**Work to be completed**:
From the data that follows, copy every line with the string "shade".
========
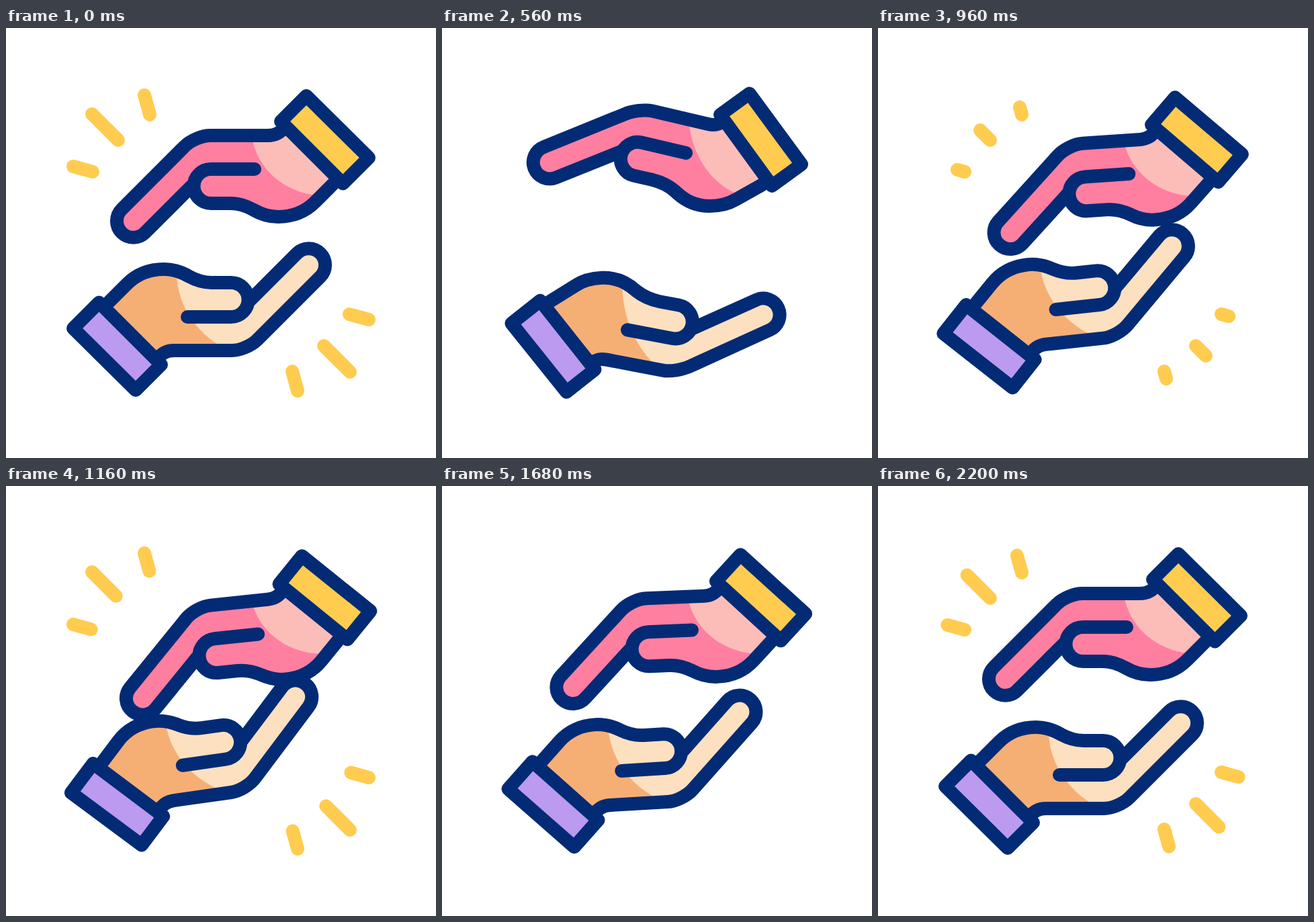
Animation, 640 px wide and 640 px high, one loop 2.24 s. Source, as an HTML page:

```html
<!DOCTYPE html>
<html>
<head>
<meta charset="utf-8">
<style>
html, body { margin: 0; width: 100%; height: 100%; overflow: hidden; background: #fff; }
svg { display: block; width: 100vw; height: 100vh; }
path { stroke-linecap: round; stroke-linejoin: round; }
.line { fill: none; stroke: #032b75; stroke-width: 20; }
.rays { fill: none; stroke: #ffcc50; stroke-width: 20; }
</style>
</head>
<body>
<svg viewBox="0 0 640 640"></svg>
<script>
const LOOP = 2240;
const PIVOT = '474.3 166.3';
const KEYS = [0, 520, 1080, 2160];
const OPENNESS = [0, 1, 0, 0];

// Outlines of the bent and the stretched hand; "|" separates finger and thumb.
const BENT = 'M414 149C408 155 402 160 390 160L304 160C292 160 275 167 266 176L172 270A1 1 0 0 0 207 304.5L278 233.5' +
  '|370 210L305 210A1 1 0 0 0 305 261L334 261C347 261 358 265 368 270.5C380 277.5 392 281 405 281C427 281 446 273 460 259L487 232';
const STRETCHED = 'M414 149C408 154 403 156.3 393.4 155.5L308.3 149.2C297.6 148.4 279.6 153.2 268.5 160.1L156.6 227.1A1 1 0 0 0 181.6 269.3L273.2 215' +
  '|367.5 203.1L299.9 198.1A1 1 0 0 0 295.7 248.4L324.4 250.4C340.8 251.9 351.6 256.3 360.6 261.9C375.5 272.7 393.7 279 414.4 275.7C428.3 273.5 441.6 268.3 452.3 259.5L487 232';
const WRIST_END = 'L405 279L460 259L487 232L414 149Z';

const HANDS = [
  {
    turn: '', angles: [0, 9.2, -6, 0],
    skin: '#ff7fa1', wrist: '#fcbdb9', cuff: '#ffcc50',
    shade: ['M366 162C374 212 416 244 462 249', 'M365 157C378 211 418 245 455 252'],
    wristEnd: 'L487 232L414 149Z'
  },
  {
    turn: 'rotate(180 320 320)', angles: [0, 6.8, -8.2, 0],
    skin: '#fde0bf', wrist: '#f5af75', cuff: '#bb9af0',
    shade: ['M316 164C355 185 384 225 386 272', 'M314 152C350 174.5 378 220.6 383 271.5'],
    wristEnd: WRIST_END
  }
];

// Each ray runs from its inner to its outer end.
const RAYS = [[167, 167, 128, 128], [214, 129, 206, 100], [129, 214, 100, 206]];

const clamp = x => Math.max(0, Math.min(1, x));
const mix = (a, b, u) => a + (b - a) * u;
const ramp = (t, from, to) => clamp((t - from) / (to - from));

function keyed(values, t) {
  for (let i = 1; i < KEYS.length; i++) {
    if (t < KEYS[i]) {
      const u = ramp(t, KEYS[i - 1], KEYS[i]);
      return mix(values[i - 1], values[i], (1 - Math.cos(Math.PI * u)) / 2);
    }
  }
  return values.at(-1);
}

function morph(a, b, u) {
  const targets = b.match(/[\d.]+/g);
  let i = 0;
  return a.replace(/[\d.]+/g, n => +mix(+n, +targets[i++], u).toFixed(2));
}

function rays(t) {
  let start, end;
  if (t < 600) [start, end] = [ramp(t, 0, 330), 1];
  else if (t < 1600) [start, end] = [ramp(t, 1140, 1390), ramp(t, 850, 1140)];
  else [start, end] = [0, ramp(t, 1907, LOOP)];
  if (end <= start) return '';
  const d = RAYS.map(([x, y, X, Y]) =>
    `M${mix(x, X, start)} ${mix(y, Y, start)}L${mix(x, X, end)} ${mix(y, Y, end)}`).join('');
  return `<path class="rays" d="${d}"/>`;
}

function hand(h, t) {
  const open = keyed(OPENNESS, t);
  const outline = morph(BENT, STRETCHED, open);
  const shade = morph(h.shade[0], h.shade[1], open) + h.wristEnd;
  return `<g transform="${h.turn}">${rays(t)}
    <g transform="rotate(${keyed(h.angles, t)} ${PIVOT})">
      <path fill="${h.skin}" d="${outline.replace('|', 'L')}Z"/>
      <path fill="${h.wrist}" d="${shade}"/>
      <path class="line" d="${outline.replace('|', 'M')}"/>
      <path class="line" style="fill:${h.cuff}" d="M447 101L540 193L501.5 231.5L409 139Z"/>
    </g></g>`;
}

const svg = document.querySelector('svg');
function draw() {
  const t = performance.now() % LOOP;
  svg.innerHTML = HANDS.map(h => hand(h, t)).join('');
  requestAnimationFrame(draw);
}
draw();
</script>
</body>
</html>
```
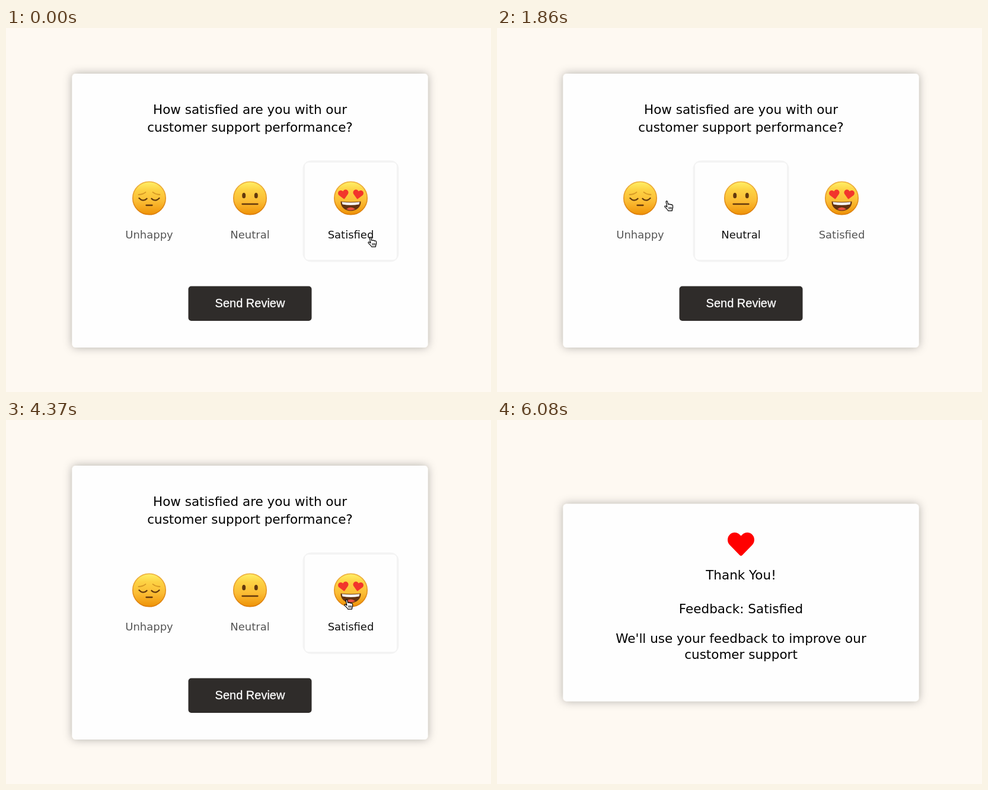
Animation of 818x614 px, one loop 6680 ms. Source, as an HTML page:

```html
<!DOCTYPE html>
<html lang="en">
<head>
<meta charset="utf-8">
<title>Feedback form</title>
<style>
  html, body { margin: 0; width: 100%; height: 100%; overflow: hidden; background: #fef9f2; }
  svg { display: block; width: 100%; height: 100%; }
  text { font-family: "DejaVu Sans", sans-serif; text-anchor: middle; }
  .title { font-size: 21.5px; }
  .label { font-size: 18px; fill: #555; }
  .on .label { fill: #111; }
  .frame { visibility: hidden; }
  .on .frame { visibility: visible; }
  .button text { font: 20px "Liberation Sans", Arial, sans-serif; fill: #fff; stroke: #fff; stroke-width: .3; }
  .panel { fill: #fefefe; filter: url(#shadow); }
  .ink { fill: none; stroke: #63390d; stroke-width: 2.3; stroke-linecap: round; }
  .brow { stroke: #d79a25; stroke-width: 1.8; }
</style>
</head>
<body>
<svg viewBox="0 0 818 614">
  <defs>
    <filter id="shadow" x="-10%" y="-10%" width="120%" height="120%">
      <feDropShadow dx="0" dy="0" stdDeviation="7.5" flood-opacity=".3"/>
    </filter>
    <linearGradient id="skin" x2="0" y2="1">
      <stop offset="0" stop-color="#fff066"/>
      <stop offset=".25" stop-color="#fdd244"/>
      <stop offset=".6" stop-color="#fbbc34"/>
      <stop offset="1" stop-color="#ee9206"/>
    </linearGradient>
    <linearGradient id="rim" x2="0" y2="1">
      <stop offset="0" stop-color="#efb444"/>
      <stop offset="1" stop-color="#dd7d08"/>
    </linearGradient>
    <path id="heart" d="M0 6.5L-1.7 4.7C-6.2 .2-13.3-.6-18.1 3.5C-23.6 8.2-23.9 16.7-19 21.8L-2 39.3C-.9 40.4 .9 40.4 2 39.3L19 21.8C23.9 16.7 23.6 8.2 18.1 3.5C13.3-.6 6.2 .2 1.7 4.7Z"/>
    <circle id="face" r="27.7" fill="url(#skin)" stroke="url(#rim)" stroke-width="1.7"/>
    <g id="Unhappy">
      <path class="ink" d="M-17 0Q-10.5 7-4 .8M17 0Q10.5 7 4 .8M-5 12H5"/>
      <path class="ink brow" d="M-18-6Q-11-6-6-10M18-6Q11-6 6-10"/>
    </g>
    <g id="Neutral" fill="#63390d">
      <ellipse cx="-10.3" cy="-4.3" rx="3" ry="4.6"/>
      <ellipse cx="10.3" cy="-4.3" rx="3" ry="4.6"/>
      <path class="ink" d="M-13 10H13"/>
    </g>
    <g id="Satisfied">
      <g fill="#f2352c">
        <use href="#heart" transform="translate(-13.5 -14) rotate(-9) scale(.39)"/>
        <use href="#heart" transform="translate(13.5 -14) rotate(9) scale(.39)"/>
      </g>
      <path d="M-17 5.5Q0 7.5 17 5.5C17.5 15 9.5 21.5 0 21.5S-17.5 15-17 5.5Z" fill="#633211"/>
      <path d="M-15 6.6Q0 8.4 15 6.6L14 10.5Q0 13-14 10.5Z" fill="#fff"/>
      <path d="M-7.5 18.5Q0 12.5 7.5 18.5Q0 22.5-7.5 18.5Z" fill="#ec5240"/>
    </g>
  </defs>

  <g id="form">
    <rect class="panel" x="111.5" y="77" width="600" height="462" rx="6"/>
    <text class="title" x="411.5" y="144.8">How satisfied are you with our</text>
    <text class="title" x="411.5" y="174.8">customer support performance?</text>
    <g id="cards"></g>
    <path id="bridge" fill="#f3f3f3" d="M489.5 232Q496.5 244 504 232V386Q496.5 374 489.5 386Z"/>
    <g id="button" class="button">
      <rect x="-104" y="-29.2" width="208" height="58.4" rx="5" fill="#2f2c2a"/>
      <text y="6.7">Send Review</text>
    </g>
  </g>
  <g id="thanks">
    <rect class="panel" x="111.5" y="141.5" width="600" height="333" rx="6"/>
    <use href="#heart" x="411.5" y="189" fill="#f00"/>
    <text class="title" x="411.5" y="269">Thank You!</text>
    <text class="title" x="411.5" y="325.6">Feedback: Satisfied</text>
    <text class="title" x="411.5" y="376">We'll use your feedback to improve our</text>
    <text class="title" x="411.5" y="402.6">customer support</text>
  </g>
  <g id="cursor" stroke-linejoin="round">
    <g id="hand" fill="#fff" stroke="#000" stroke-width="1.2" stroke-linecap="round">
      <path d="M3.2 2.2C2.9 .7 5 .3 5.5 1.8L6.8 6.5C7.2 5.4 9 5.6 9.2 6.7C9.8 5.8 11.5 6.1 11.7 7.3C12.4 6.5 14.3 7 14.5 8.4C14.9 10.6 14.8 12.4 13.8 14.4L13.3 17.2H6.6C6 15 3 12.8 1.2 10.8C.3 9.4 1.8 8.4 3 9.3L4.9 10.9Z"/>
      <path d="M8 11.2V14.2M10.1 11.2V14.2M12.1 11.2V14.2" stroke-width="1"/>
    </g>
    <path id="arrow" d="M3.6 .8V15L7 11.9L9.2 17L11.6 16L9.4 11H14Z" stroke="#fff" stroke-width="1.2"/>
  </g>
</svg>
<script>
const LOOP = 6680, STEP = 90, PRESS = 5180, SENT = 5270;
const names = ['Unhappy', 'Neutral', 'Satisfied'];
const home = { x: 610, y: 352 };

// Pointer trips; a trip to a card ends with a click that selects it.
const trips = [
  { start: 710, end: 1150, x: 410, y: 298, card: 'Neutral', click: 1330 },
  { start: 1690, end: 2130, x: 225, y: 288, card: 'Unhappy', click: 2400 },
  { start: 2670, end: 2930, x: 379, y: 296, card: 'Neutral', click: 3380 },
  { start: 3650, end: 3920, x: 570, y: 302, card: 'Satisfied', click: 4370 },
  { start: 4640, end: 5000, x: 453, y: 463 },
  { start: 5900, end: 6080, x: 783, y: 621 }
];

const byId = id => document.getElementById(id);
const show = (node, visible) => { node.style.display = visible ? '' : 'none'; };
const easeOut = p => 1 - (1 - p) ** 1.7;

byId('cards').innerHTML = names.map((name, i) => `
  <g transform="translate(${241.5 + 170 * i} 287)">
    <g class="frame">
      <rect x="-81" y="-63.5" width="162" height="171" rx="14" fill="#f3f3f3"/>
      <rect x="-77.5" y="-60" width="155" height="164" rx="6" fill="#fefefe"/>
    </g>
    <use href="#face"/><use href="#${name}"/>
    <text class="label" y="68">${name}</text>
  </g>`).join('');

// The pointer advances in discrete steps, so progress does too.
function progress({ start, end }, time) {
  if (time < start) return 0;
  const count = Math.round((end - start) / STEP) + 1;
  const done = Math.floor((time - start + 10) / STEP) + 1;
  return easeOut(Math.min(done / count, 1));
}

function pointerAt(time) {
  return trips.reduce((pos, trip) => {
    const p = progress(trip, time);
    return { x: pos.x + (trip.x - pos.x) * p, y: pos.y + (trip.y - pos.y) * p };
  }, home);
}

function litCards(time) {
  let selected = 'Satisfied', hovered;
  for (const { end, card, click } of trips) {
    if (card && time >= end - STEP) hovered = card;
    if (time >= click) selected = card;
  }
  return [selected, hovered];
}

function draw(time) {
  const lit = litCards(time);
  names.forEach((name, i) =>
    byId('cards').children[i].setAttribute('class', lit.includes(name) ? 'on' : ''));
  show(byId('bridge'), lit.includes('Neutral') && lit.includes('Satisfied'));

  const sent = time >= SENT;
  show(byId('form'), !sent);
  show(byId('thanks'), sent);
  show(byId('hand'), !sent);
  show(byId('arrow'), sent);
  byId('button').setAttribute('transform',
    `translate(411.5 464.7) scale(${time >= PRESS ? .98 : 1})`);

  const { x, y } = pointerAt(time);
  byId('cursor').setAttribute('transform', `translate(${x} ${y})`);
}

const begin = performance.now();
function tick() {
  draw((performance.now() - begin) % LOOP);
  requestAnimationFrame(tick);
}
tick();
</script>
</body>
</html>
```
========
**Result of the task**:
    shade: ['M366 162C374 212 416 244 462 249', 'M365 157C378 211 418 245 455 252'],
    shade: ['M316 164C355 185 384 225 386 272', 'M314 152C350 174.5 378 220.6 383 271.5'],
  const shade = morph(h.shade[0], h.shade[1], open) + h.wristEnd;
      <path fill="${h.wrist}" d="${shade}"/>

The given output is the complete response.